It is very difficult to avoid being hypercritical of those working in a planning system that is failing to realize its potential in dealing with some serious societal and environmental problems. I would like to report that the new version of the National Policy Planning Framework issued in July 2018 promises to reset the planning of land and buildings enabling it to contribute to the transition to a low carbon economy and caring society. However, having read the NPPF and many of the expert reactions, there is nothing to suggest that the planning system will assist in the reduction of carbon emissions, make housing more affordable, slow down the loss of biodiversity, ensure that the electrification of road transport will reduce hypermobility and increase accessibility, improve air quality, assist with social care or generate local/regional food systems.
While commentators can’t seem to be able to bring themselves to say that the whole exercise was a complete waste of time and missed opportunity, there is not one change to be brought to reader’s attention that is likely to ameliorate any of the damaging and existential threats.

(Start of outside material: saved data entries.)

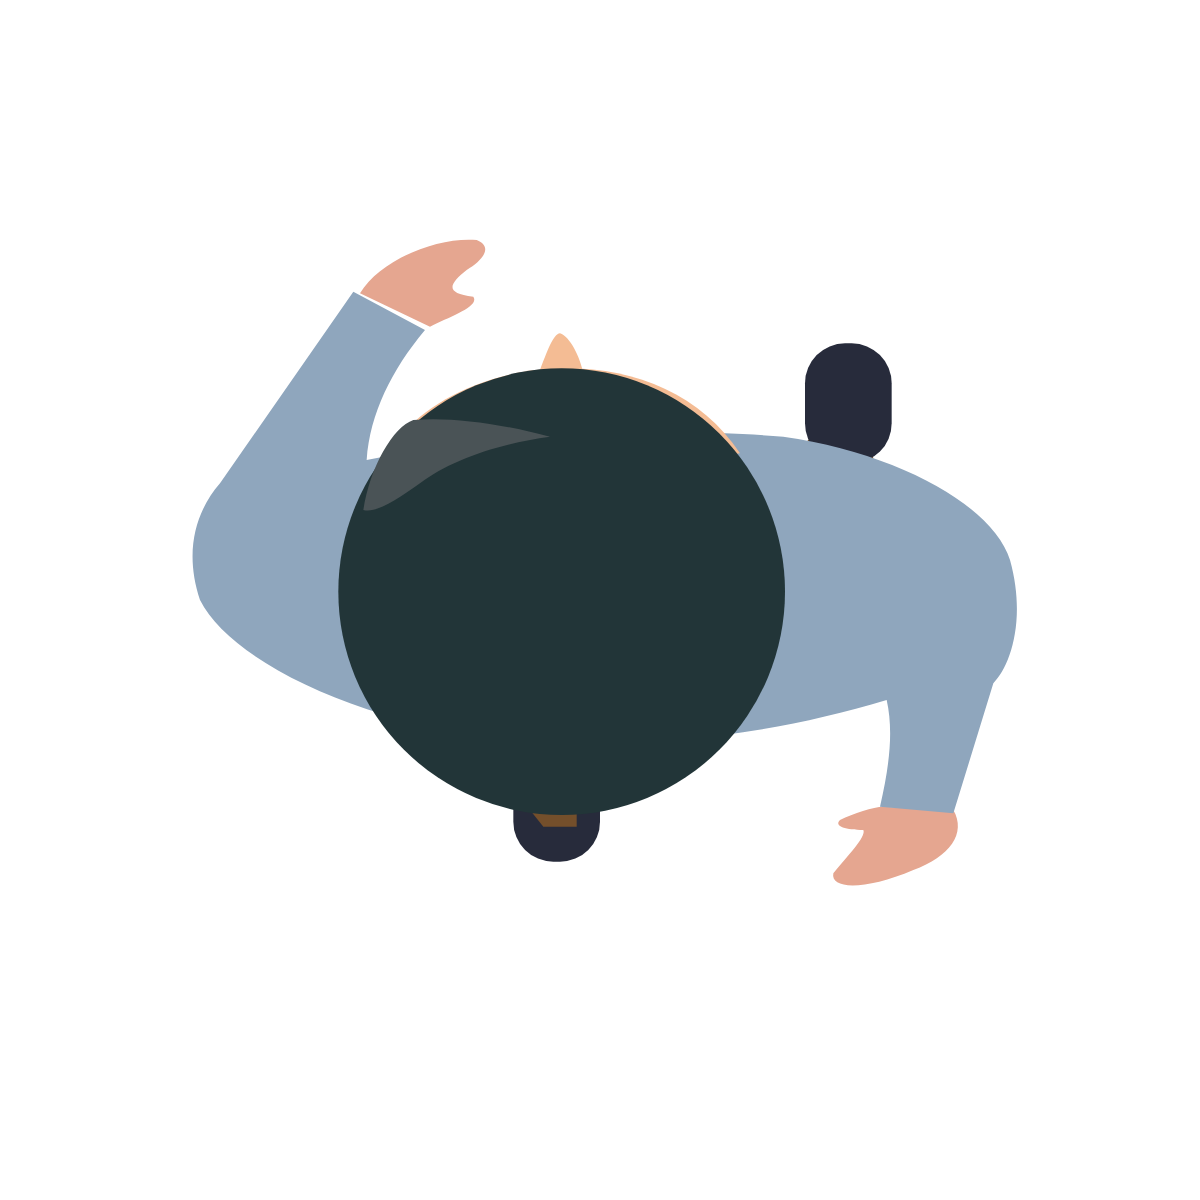
<!DOCTYPE html>
<html lang="en">
<head>
<meta charset="utf-8">
<title>Walking Figure From Above</title>
<style>
:root{
  --bg:#ffffff;
  --sleeve:#8fa6bd;
  --skin-hand:#e5a690;
  --skin-head:#f4bc94;
  --hair:#223538;
  --hair-shine:#4a5356;
  --shoe:#272b3b;
  --trouser:#744f2b;
}
html,body{margin:0;padding:0;overflow:hidden;background:var(--bg);}
.canvas{width:1200px;height:1200px;display:block;}
</style>
</head>
<body>
<svg class="canvas" viewBox="0 0 720 720" xmlns="http://www.w3.org/2000/svg">
  <rect width="720" height="720" fill="var(--bg)"/>
  <g class="figure">
    <g class="legs">
      <path class="trouser-right" d="M470 278 L500 250 L522 252 L526 300 Z" fill="var(--trouser)"/>
      <rect class="shoe-right" x="483" y="206" width="52" height="72" rx="24" fill="var(--shoe)"/>
      <rect class="shoe-left" x="308" y="440" width="52" height="77" rx="24" fill="var(--shoe)"/>
      <path class="trouser-left" d="M318 486 L346 486 L346 496 L326 496 Z" fill="var(--trouser)"/>
    </g>
    <g class="arms">
      <path class="hand-left" d="M216 176 C228 156 262 142 286 144 C296 148 290 156 280 162 C270 170 266 176 284 178 C288 184 270 190 258 196 Z" fill="var(--skin-hand)"/>
      <path class="hand-right" d="M530 484 L572 486 C580 500 570 514 548 522 C520 534 498 534 500 524 C508 514 520 502 518 498 C508 498 500 496 504 492 C512 488 524 484 530 484 Z" fill="var(--skin-hand)"/>
      <path class="shoulders-sleeves" d="M212 175 L255 198 C235 222 222 248 220 276 C320 256 420 258 470 262 C540 272 596 304 606 336 C616 372 606 400 596 410 L572 488 L528 484 C534 458 536 438 532 420 C460 442 380 450 320 444 C230 440 140 400 120 360 C110 330 118 306 132 290 Z" fill="var(--sleeve)"/>
    </g>
    <g class="head">
      <path class="ear" d="M324 222 C328 212 332 200 336 200 C342 202 348 214 350 224 Z" fill="var(--skin-head)"/>
      <path class="face" d="M240 262 C258 240 294 222 336 221 C380 220 420 236 444 272 L260 300 Z" fill="var(--skin-head)"/>
      <circle class="hair" cx="337" cy="355" r="134" fill="var(--hair)"/>
      <path class="hair-shine" d="M218 306 C222 280 236 256 248 252 C270 250 300 254 330 262 C300 266 270 276 252 290 C238 300 226 308 218 306 Z" fill="var(--hair-shine)"/>
    </g>
  </g>
</svg>
</body>
</html>
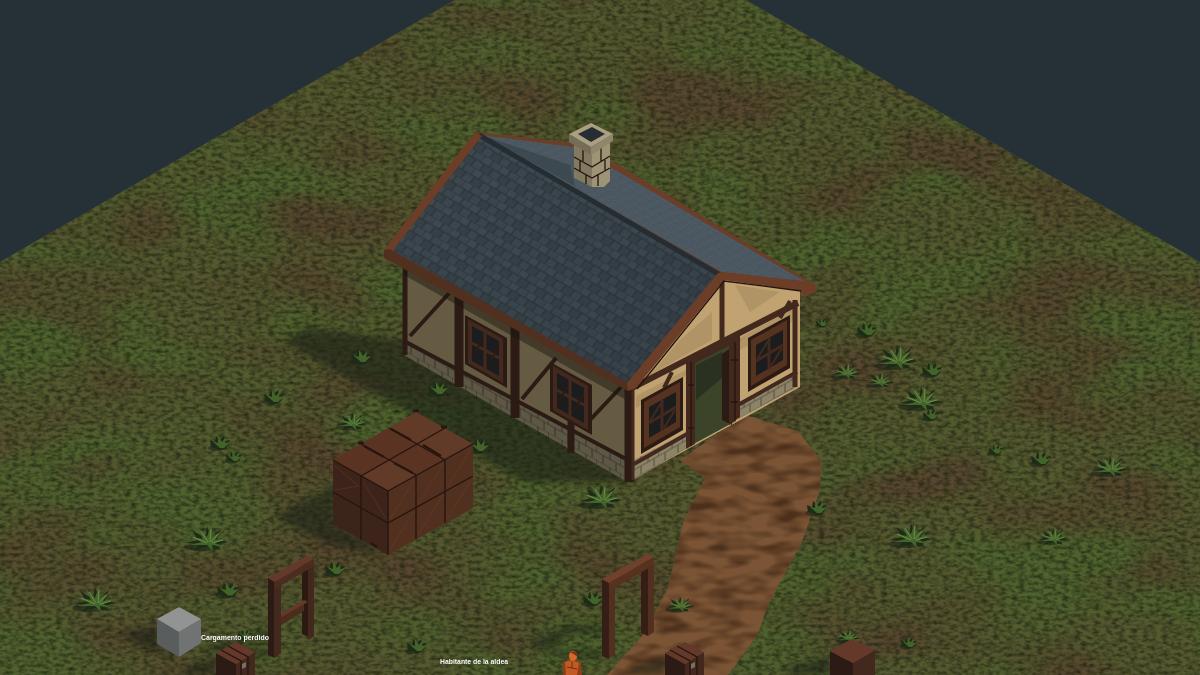
<!DOCTYPE html>
<html lang="es">
<head>
<meta charset="utf-8">
<title>Aldea isométrica</title>
<style>
:root{--sky:#263137;--grass:#55592f;--wood:#43291d;--wood-dark:#2c1b14;--wood-light:#65392a;--trim:#6c3d27;--roof:#3d484f;--roof-light:#4f5b64;--plaster:#c0a371;--plaster-shade:#655a42;--stone:#8d8469;--stone-shade:#5a5443;--path:#7a5434;--glass:#1b1c1d;--shadow:#1c2418;--leaf:#44632b;--leaf-dark:#1d2c16;--label:#fff}
html,body{margin:0;background:var(--sky);overflow:hidden}
svg{display:block;width:1200px;height:675px}
.grass{fill:var(--grass)}
.wood{fill:var(--wood)}.wood-dark{fill:var(--wood-dark)}.wood-light{fill:var(--wood-light)}.trim{fill:var(--trim)}
.glass{fill:var(--glass)}.path{fill:var(--path)}
.shadow{fill:var(--shadow);opacity:.6}
.plaster{fill:var(--plaster)}.plaster-shade{fill:var(--plaster-shade)}
.beam{stroke:var(--wood-dark);fill:none}
.beam-lit{stroke:var(--wood);fill:none}
.seam{stroke:#24140f;fill:none;stroke-width:1.3}
.leaf{fill:var(--leaf)}.leaf-dark{fill:var(--leaf-dark)}
.label{font:bold 7.2px "Liberation Sans",Arial,sans-serif;fill:var(--label)}
</style>
</head>
<body>
<svg viewBox="0 0 1200 675" role="img" aria-label="Casa de aldea en un prado, vista isométrica">
<defs>
<filter id="moss" x="0" y="0" width="100%" height="100%" color-interpolation-filters="sRGB"><feTurbulence type="fractalNoise" baseFrequency=".007 .013" numOctaves="2" seed="8"/><feColorMatrix values="0 0 0 0 .31  0 0 0 0 .39  0 0 0 0 .18  3.4 0 0 0 -1.35"/><feComposite in2="SourceGraphic" operator="in"/></filter>
<filter id="soil" x="0" y="0" width="100%" height="100%" color-interpolation-filters="sRGB"><feTurbulence type="fractalNoise" baseFrequency=".008 .015" numOctaves="2" seed="23"/><feColorMatrix values="0 0 0 0 .34  0 0 0 0 .28  0 0 0 0 .18  0 3.2 0 0 -1.45"/><feComposite in2="SourceGraphic" operator="in"/></filter>
<filter id="grain" x="0" y="0" width="100%" height="100%" color-interpolation-filters="sRGB"><feTurbulence type="fractalNoise" baseFrequency=".16 .28" numOctaves="2" seed="4"/><feColorMatrix values="0 0 0 0 .1  0 0 0 0 .12  0 0 0 0 .06  0 0 1.5 0 -.55"/><feComposite in2="SourceGraphic" operator="in"/></filter>
<filter id="clods" x="0" y="0" width="100%" height="100%" color-interpolation-filters="sRGB"><feTurbulence type="fractalNoise" baseFrequency=".035 .09" numOctaves="2" seed="11"/><feColorMatrix values="0 0 0 0 .3  0 0 0 0 .19  0 0 0 0 .11  2.6 0 0 0 -1.05"/><feComposite in2="SourceGraphic" operator="in"/></filter>
<filter id="soft" x="-20%" y="-20%" width="140%" height="140%"><feGaussianBlur stdDeviation="3"/></filter>
<linearGradient id="roof-shine" x1="0" y1="0" x2="1" y2="1"><stop offset="0" stop-color="#1e262c" stop-opacity=".15"/><stop offset="1" stop-color="#1e262c" stop-opacity=".35"/></linearGradient>
<pattern id="slates" width="20" height="16" patternUnits="userSpaceOnUse" patternTransform="matrix(.862 .506 -.62 .78 478 133)">
<rect width="20" height="16" fill="#424d55"/><rect width="10" height="8" fill="#465159"/><rect x="5" y="8" width="10" height="8" fill="#3c464d"/>
<path d="M0 0H20M0 8H20M0 0V8M10 0V8M5 8V16M15 8V16" stroke="#2c353b" stroke-width="1.2"/></pattern>
<pattern id="slates-back" width="20" height="16" patternUnits="userSpaceOnUse" patternTransform="matrix(.862 .506 .97 .12 478 133)">
<rect width="20" height="16" fill="#4e5a63"/><path d="M0 0H20M0 8H20M0 0V8M10 0V8M5 8V16M15 8V16" stroke="#434e56" stroke-width="1"/></pattern>
<pattern id="stones-shade" width="24" height="16" patternUnits="userSpaceOnUse" patternTransform="matrix(1 .57 0 1 404 334)"><rect width="24" height="16" fill="#5d5745"/><path d="M0 0H24M0 8H24M0 0V8M14 0V8M7 8V16M20 8V16" stroke="#3c382d" stroke-width="1.2"/></pattern>
<pattern id="stones" width="24" height="16" patternUnits="userSpaceOnUse" patternTransform="matrix(1 -.57 0 1 634 462)"><rect width="24" height="16" fill="#8c8369"/><path d="M0 0H24M0 8H24M0 0V8M14 0V8M7 8V16M20 8V16" stroke="#5d563f" stroke-width="1.2"/></pattern>
<g id="fern">
<ellipse class="shadow" cx="-5" cy="9" rx="18" ry="4"/>
<path class="leaf-dark" d="M0 9L-14 13-7 6-22 5-9 2-15-8-2 0 0-12 4 0 14-9 10 2 22 4 9 7 14 12Z"/>
<path class="leaf" d="M0 7L-18 7-5 4-20-2-4 1-10-11 0-1 4-13 5-1 15-7 8 2 21 0 8 5 17 9 5 7 6 13Z"/>
<path d="M0 5L-14-1M1 4L-6-7M3 4L4-9M4 4L11-4M5 5L16 2" stroke="#6d8c48" fill="none"/>
</g>
<g id="tuft">
<ellipse class="shadow" cx="-3" cy="5" rx="9" ry="3"/>
<path class="leaf-dark" d="M-9 4L-10-3-5-1-4-7 0-3 4-7 5-2 10-3 7 4 0 7Z"/>
<path class="leaf" d="M0 5L-8-2-2 0-2-7 2-1 6-6 5 0 10-1 4 5Z"/>
</g>
<g id="window-shade">
<path class="wood-dark" d="M0 0L42 23V73L0 49Z"/><path class="wood" d="M3 4L38 24V68L3 48Z"/><path class="glass" d="M7 11L34 26V61L7 46Z"/>
<path class="beam-lit" stroke-width="3" d="M20 17V56M7 28L34 43"/><path class="beam" stroke-width="2" d="M7 42L18 24M23 50L34 32"/>
</g>
<g id="window-lit">
<path class="wood-dark" d="M0 0L42-23V30L0 54Z"/><path fill="#55331f" d="M3 2L39-18V27L3 48Z"/><path class="glass" d="M8 7L35-8V22L8 38Z"/>
<path class="beam-lit" stroke-width="3" d="M21 0V31M8 23L35 7"/><path class="beam-lit" stroke-width="2" d="M9 21L20 3M23 28L34 10"/>
</g>
<g id="chest">
<path class="wood-dark" d="M0 11L20 22V50H0Z"/><path class="wood" d="M20 22L39 10V50H20Z"/><path class="wood-light" d="M0 11L20 0 39 10 20 22Z"/>
<path class="seam" d="M5 8L25 19V40M12 4L32 15V40"/><path fill="#777063" d="M26 22l4-2v5l-4 2Z"/>
</g>
</defs>

<g id="ground">
<rect width="1200" height="675" fill="var(--sky)"/>
<polygon class="grass" points="455,0 746,0 1200,262 1200,675 0,675 0,262"/>
<polygon filter="url(#moss)" points="455,0 746,0 1200,262 1200,675 0,675 0,262"/>
<polygon filter="url(#soil)" points="455,0 746,0 1200,262 1200,675 0,675 0,262"/>
<polygon filter="url(#grain)" points="455,0 746,0 1200,262 1200,675 0,675 0,262"/>
</g>

<g id="path">
<path id="trail" class="path" d="M680 460L745 415 798 431 821 460 820 490 802 542 768 605 757 636 728 675H607L642 636 668 588 684 520 705 478Z"/>
<use href="#trail" filter="url(#clods)"/>
</g>

<g id="cast-shadows" class="shadow" filter="url(#soft)">
<path d="M284 342L305 328 404 340 628 470V482L525 482 490 462 440 430Z"/>
<path d="M274 517L335 484V524L388 555 330 545Z"/>
<path d="M528 643L570 625 605 628V634L572 633 545 650 603 651V658L560 656Z"/>
<path d="M200 650L268 630V637L230 645 268 650V657Z"/>
<path d="M120 634L157 626V645L179 657 150 650Z"/>
<path d="M185 668L216 657V675H180Z"/><path d="M632 668L665 657V675H628Z"/><path d="M790 668L830 656V675H785Z"/>
</g>

<g id="plants-back">
<use href="#tuft" x="361" y="357"/><use href="#tuft" x="438" y="389"/><use href="#tuft" x="274" y="397"/><use href="#tuft" x="220" y="443"/><use href="#tuft" transform="translate(234 457) scale(.8)"/><use href="#tuft" x="479" y="446"/>
<use href="#fern" transform="translate(352 421) scale(.72)"/>
<use href="#tuft" transform="translate(822 323) scale(.6)"/><use href="#tuft" x="867" y="330"/><use href="#fern" x="897" y="357"/><use href="#fern" transform="translate(846 371) scale(.65)"/><use href="#fern" transform="translate(880 380) scale(.6)"/><use href="#tuft" x="932" y="370"/><use href="#fern" x="921" y="398"/><use href="#tuft" transform="translate(931 415) scale(.8)"/>
<use href="#tuft" transform="translate(996 450) scale(.7)"/><use href="#tuft" x="1041" y="459"/><use href="#fern" transform="translate(1110 466) scale(.85)"/><use href="#tuft" x="817" y="508"/><use href="#fern" x="911" y="535"/><use href="#fern" transform="translate(1053 536) scale(.7)"/>
</g>

<g id="house">
<g id="side-wall">
<path class="plaster-shade" d="M404 262L628 388V482L404 355Z"/>
<path fill="url(#stones-shade)" d="M404 339L628 458V482L404 355Z"/>
<path class="beam" stroke-width="4" d="M410 336L452 290M522 399L556 358M590 420L622 386M404 341L628 460"/>
<path class="beam" stroke-width="5" d="M405 262V355"/>
<path class="beam" stroke-width="9" d="M459 290V387M515 322V418"/>
<path class="beam" stroke-width="7" d="M571 410V453"/>
<use href="#window-shade" x="465" y="315"/><use href="#window-shade" x="550" y="362"/>
<path fill="#17150f" opacity=".45" d="M404 262L628 388V401L404 275Z"/>
</g>
<g id="front-wall">
<path class="plaster" d="M628 388L720 276 800 288V387L628 482Z"/>
<path fill="#927a52" opacity=".35" d="M650 375L680 340 712 312V340ZM735 285L780 292 750 312ZM740 338L796 306V320L740 350ZM636 396L686 370V376L636 408Z"/>
<path fill="url(#stones)" d="M630 462L687 432V448L630 482ZM738 403L797 370V387L738 419Z"/>
<path class="beam-lit" stroke-width="6" d="M630 389L798 303"/>
<path class="beam-lit" stroke-width="5" d="M722 276V340M795 300V387"/>
<path class="beam-lit" stroke-width="4" d="M780 318L790 301M664 388L672 372M634 464L687 434M738 405L797 372"/>
<use href="#window-lit" x="641" y="400"/><use href="#window-lit" x="748" y="338"/>
<path class="beam" stroke-width="9" d="M629 388V482"/><path class="beam-lit" stroke-width="3" d="M633 388V480"/>
</g>
<g id="door">
<path fill="#3b4429" d="M690 362L736 338V421L690 446Z"/>
<path fill="#2a3121" d="M696 365L722 352V378L696 400Z"/>
<path class="wood" d="M686 362L695 358V444L686 449Z"/>
<path class="wood-dark" d="M722 354L732 347V425L722 420Z"/>
<path class="wood" d="M729 342L740 334V417L729 425Z"/>
<path class="beam-lit" stroke-width="7" d="M686 364L739 337"/>
<path class="seam" d="M691 362V446M735 342V420M688 385H694M688 428H694M731 360H738M731 402H738"/>
</g>
<g id="roof">
<path class="trim" d="M476 132L575 143 617 164 817 286 814 292 722 277Z"/>
<path fill="url(#slates-back)" d="M481 135L574 147 612 168 804 281 722 272Z"/>
<path fill="#39444c" opacity=".75" d="M481 135L522 157 575 186 570 165Z"/>
<path fill="url(#slates)" d="M478 133L720 275 628 388 387 250Z"/>
<path fill="url(#roof-shine)" d="M478 133L720 275 628 388 387 250Z"/>
<path stroke="#252d33" stroke-width="5" d="M479 135L720 275"/>
<path class="trim" d="M475 132L482 136 391 253 384 250Z"/>
<path fill="#52301f" d="M384 250L390 249 628 383V391L384 258Z"/>
<path class="trim" d="M627 383L718 273 723 272 817 285V291L805 297 800 291 724 280 636 388 628 391Z"/>
<path class="seam" d="M637 389L724 281 801 291"/>
</g>
<g id="chimney">
<path fill="#817960" d="M574 144L592 154V187L574 178Z"/><path fill="#9d9375" d="M592 154L610 142V181L604 187H592Z"/>
<path class="seam" stroke="#5f5844" d="M574 157L592 167 610 156M574 168L592 178 610 168M583 150V161M580 161V171M586 175V184M601 148V161M605 160V170M598 175V186"/>
<path fill="#756d55" d="M569 134L591 147V155L569 142Z"/><path fill="#8f866b" d="M591 147L613 134V141L591 155Z"/>
<path fill="#aaa080" d="M569 134L591 123 613 134 591 147Z"/><path fill="#262e34" d="M578 134L592 127 605 134 591 142Z"/>
</g>
</g>

<g id="cargo-crates">
<path fill="#3d241a" d="M333 460L388 491V555L333 524Z"/>
<path fill="#52301f" d="M388 491L473 444V508L388 555Z"/>
<path fill="#623a28" d="M333 460L416 412 473 444 388 491Z"/>
<path fill="#55301f" d="M361 444L389 460 361 476 333 460ZM389 428L417 444 389 460 361 444ZM417 444L445 460 417 475 389 460Z" opacity=".6"/>
<path class="seam" d="M361 476V540M333 492L388 523 473 476M416 475V539M445 460V523M361 476L445 428M361 444L416 475M389 428L445 460M333 460L388 491 473 444M388 491V555"/>
<path fill="none" stroke="#70422e" opacity=".4" d="M335 466L359 486 335 490M363 481L386 519M390 519L414 480M418 504L443 464M447 488L471 449M390 550L414 511M418 535L443 495M447 519L471 480"/>
<path stroke="#27160f" stroke-width="2.5" fill="none" d="M391 429L411 440M364 446L384 457M394 463L413 473M423 445L441 456M413 411h6M358 443h6M441 427h6M371 543l6 4"/>
</g>

<g id="fences">
<g id="fence-left">
<path fill="#2b1912" d="M302 559H309V637L302 634Z"/><path class="wood" d="M308 562L314 559V636L308 640Z"/>
<path fill="#4b2c1f" d="M278 617L304 602V611L278 627Z"/><path class="wood-light" d="M278 615L304 600 308 602 278 619Z"/>
<path class="wood-dark" d="M268 578L275 582V658L268 655Z"/><path class="wood" d="M274 582L281 578V653L274 658Z"/>
<path class="wood-light" d="M268 578L307 556 314 559 275 582Z"/><path fill="#4b2c1f" d="M275 582L314 559V566L275 589Z"/>
</g>
<g id="gate">
<path fill="#351e15" d="M641 560H648V636L641 633Z"/><path fill="#52301f" d="M648 560L654 556V632L648 636Z"/>
<path fill="#351e15" d="M602 579L609 583V659L602 656Z"/><path fill="#52301f" d="M609 583L615 578V654L609 659Z"/>
<path fill="#71412d" d="M602 579L648 554 654 557 609 583Z"/><path fill="#58321f" d="M609 583L654 557V565L609 591Z"/>
</g>
</g>

<g id="plants-front">
<use href="#fern" x="601" y="496"/><use href="#fern" x="207" y="538"/><use href="#fern" x="95" y="599"/><use href="#tuft" x="335" y="569"/><use href="#tuft" transform="translate(228 590) scale(1.1)"/><use href="#tuft" x="417" y="646"/><use href="#tuft" x="593" y="599"/><use href="#fern" transform="translate(680 604) scale(.65)"/><use href="#fern" transform="translate(848 636) scale(.55)"/><use href="#tuft" transform="translate(909 643) scale(.8)"/><use href="#tuft" transform="translate(245 635) scale(.7)"/>
</g>

<g id="lost-cargo">
<path fill="#5a5d5e" d="M157 619L179 632V657L157 644Z"/><path fill="#707273" d="M179 632L201 619V643L179 657Z"/><path fill="#929494" d="M157 619L179 607 201 619 179 632Z"/>
</g>

<g id="chests">
<use href="#chest" x="216" y="642"/><use href="#chest" x="665" y="642"/>
<path class="wood-dark" d="M830 651L853 663V675H830Z"/><path class="wood" d="M853 663L875 650V675H853Z"/><path class="wood-light" d="M830 651L852 639 875 650 853 663Z"/>
</g>

<g id="villager">
<path fill="#8d3d18" d="M563 662L570 659 581 662 582 675H563Z"/>
<path fill="#c25a26" d="M565 662L572 660 579 663 577 675H566Z"/>
<ellipse cx="573" cy="656" rx="4" ry="5" fill="#d5682d"/>
<path fill="#7a3516" d="M570 652L576 651 578 657 575 655Z"/><path stroke="#6d2d12" d="M567 667L577 669M572 661V668"/>
</g>

<text class="label" x="201" y="640" textLength="68" lengthAdjust="spacingAndGlyphs">Cargamento perdido</text>
<text class="label" x="440" y="664" textLength="68" lengthAdjust="spacingAndGlyphs">Habitante de la aldea</text>
</svg>
</body>
</html>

The only comfort is that there is legislation in place (Climate Change Act 2008, Planning and Compulsory Purchase Act 2004 and the Selfbuild and Customhousebuilding Act 2015 (as amended) that should have more power than even Government policy, as well as the Paris Climate Agreement, the Committee on Climate Change and the speech of November 2017 from the then housing minister Alok Sharma (on the Gov.uk web site) regarding community led housing. Problems and opportunities for agroecology, social care, and the electrification and automation of the road transport system don’t even have this kind of support.